Data for analysis:
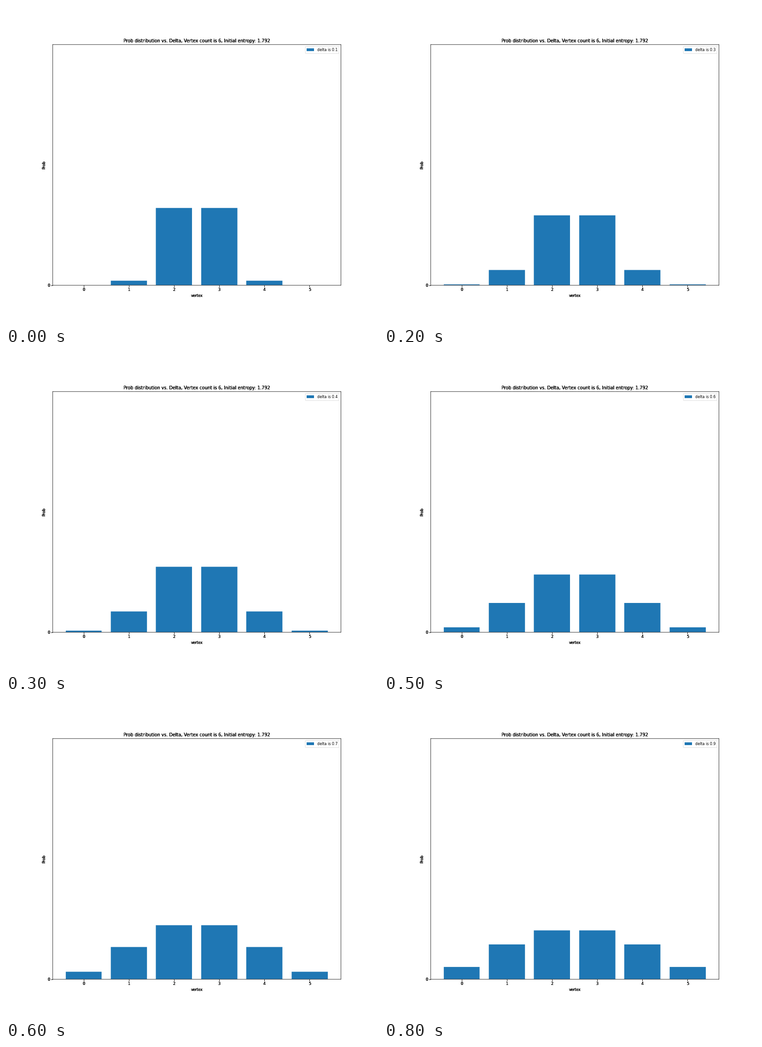
Animation, 808 px wide and 693 px high, one loop 0.9 s. Source, as a matplotlib script:

```python
import matplotlib.pyplot as plt
from matplotlib.animation import FuncAnimation

W, H, DPI = 808, 693, 100
GRID_W, GRID_H = 1008, 864  # layout grid, shrunk to the stage
K = W / GRID_W * 72 / DPI  # points per grid unit
LEFT, RIGHT, TOP, BOTTOM = 126.5, 907.5, 104.5, 756.5
FRAMES, STEP_MS = 9, 100
TEXT_LAYERS = 3  # stacked axes thicken the labels

plt.rcParams.update({
    "font.family": "DejaVu Sans",
    "font.size": 10 * K,
    "axes.titlesize": 12 * K,
    "axes.titlepad": 6 * K,
    "axes.labelpad": 4 * K,
    "axes.linewidth": K,
    "patch.linewidth": K,
    "xtick.major.size": 3.5 * K,
    "ytick.major.size": 3.5 * K,
    "xtick.major.pad": 3.5 * K,
    "ytick.major.pad": 3.5 * K,
    "xtick.major.width": K,
    "ytick.major.width": K,
})

# Probabilities of the outer and inner vertices for delta 0.1 to 0.9
OUTER = [0.0002, 0.0018, 0.0046, 0.009, 0.0165, 0.0265, 0.0395, 0.052, 0.0642]
INNER = [0.028, 0.0595, 0.0885, 0.118, 0.1415, 0.159, 0.1715, 0.1785, 0.1816]

TITLE = "Prob distribution vs. Delta, Vertex count is 6, Initial entropy: 1.792"

fig = plt.figure(figsize=(W / DPI, H / DPI), dpi=DPI, facecolor="white")


def grid_x(x):
    return 126 + 781.2 * (x + 0.69) / 6.38


def add_axes(layer):
    box = [LEFT / GRID_W, 1 - BOTTOM / GRID_H,
           (RIGHT - LEFT) / GRID_W, (BOTTOM - TOP) / GRID_H]
    ax = fig.add_axes(box, label=f"layer{layer}", zorder=layer)
    ax.set_facecolor("white" if layer == 0 else "none")
    ax.set_xticks([grid_x(v) for v in range(6)], [str(v) for v in range(6)])
    ax.set_yticks([BOTTOM], ["0"])
    ax.set(xlim=(LEFT, RIGHT), ylim=(BOTTOM, TOP),
           title=TITLE, xlabel="vertex", ylabel="Prob")
    for spine in ax.spines.values():
        spine.set_snap(False)
        spine.set_visible(layer == 0)
    return ax


axes = [add_axes(i) for i in range(TEXT_LAYERS)]
starts = [round(grid_x(v - 0.4)) for v in range(6)]
ends = [round(grid_x(v + 0.4)) for v in range(6)]
bars = axes[0].bar(starts, [0] * 6, [b - a for a, b in zip(starts, ends)],
                   bottom=756, align="edge", color="#1f77b4", snap=False,
                   label="delta is 0.1")
axes[0].set(xlim=(LEFT, RIGHT), ylim=(BOTTOM, TOP))
legend = axes[0].legend(loc="upper right")
legend.get_frame().set_snap(False)


def update(i):
    middle = 0.5 - OUTER[i] - INNER[i]
    half = [OUTER[i], INNER[i], middle]
    # The vertical axis reaches one above the largest probability
    unit = 652.32 / (1 + middle)
    for bar, p in zip(bars, half + half[::-1]):
        bar.set_height(-round(p * unit))
    label = legend.get_texts()[0]
    label.set_text(f"delta is {(i + 1) / 10:.1f}")
    return [*bars, label]


anim = FuncAnimation(fig, update, frames=FRAMES, interval=STEP_MS,
                     init_func=lambda: update(0), repeat=True,
                     repeat_delay=0, blit=False)
plt.show()
```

Description of the task:
Look through the material above. Copy each line where the word "FuncAnimation" appears.

Exercise solution:
from matplotlib.animation import FuncAnimation
anim = FuncAnimation(fig, update, frames=FRAMES, interval=STEP_MS,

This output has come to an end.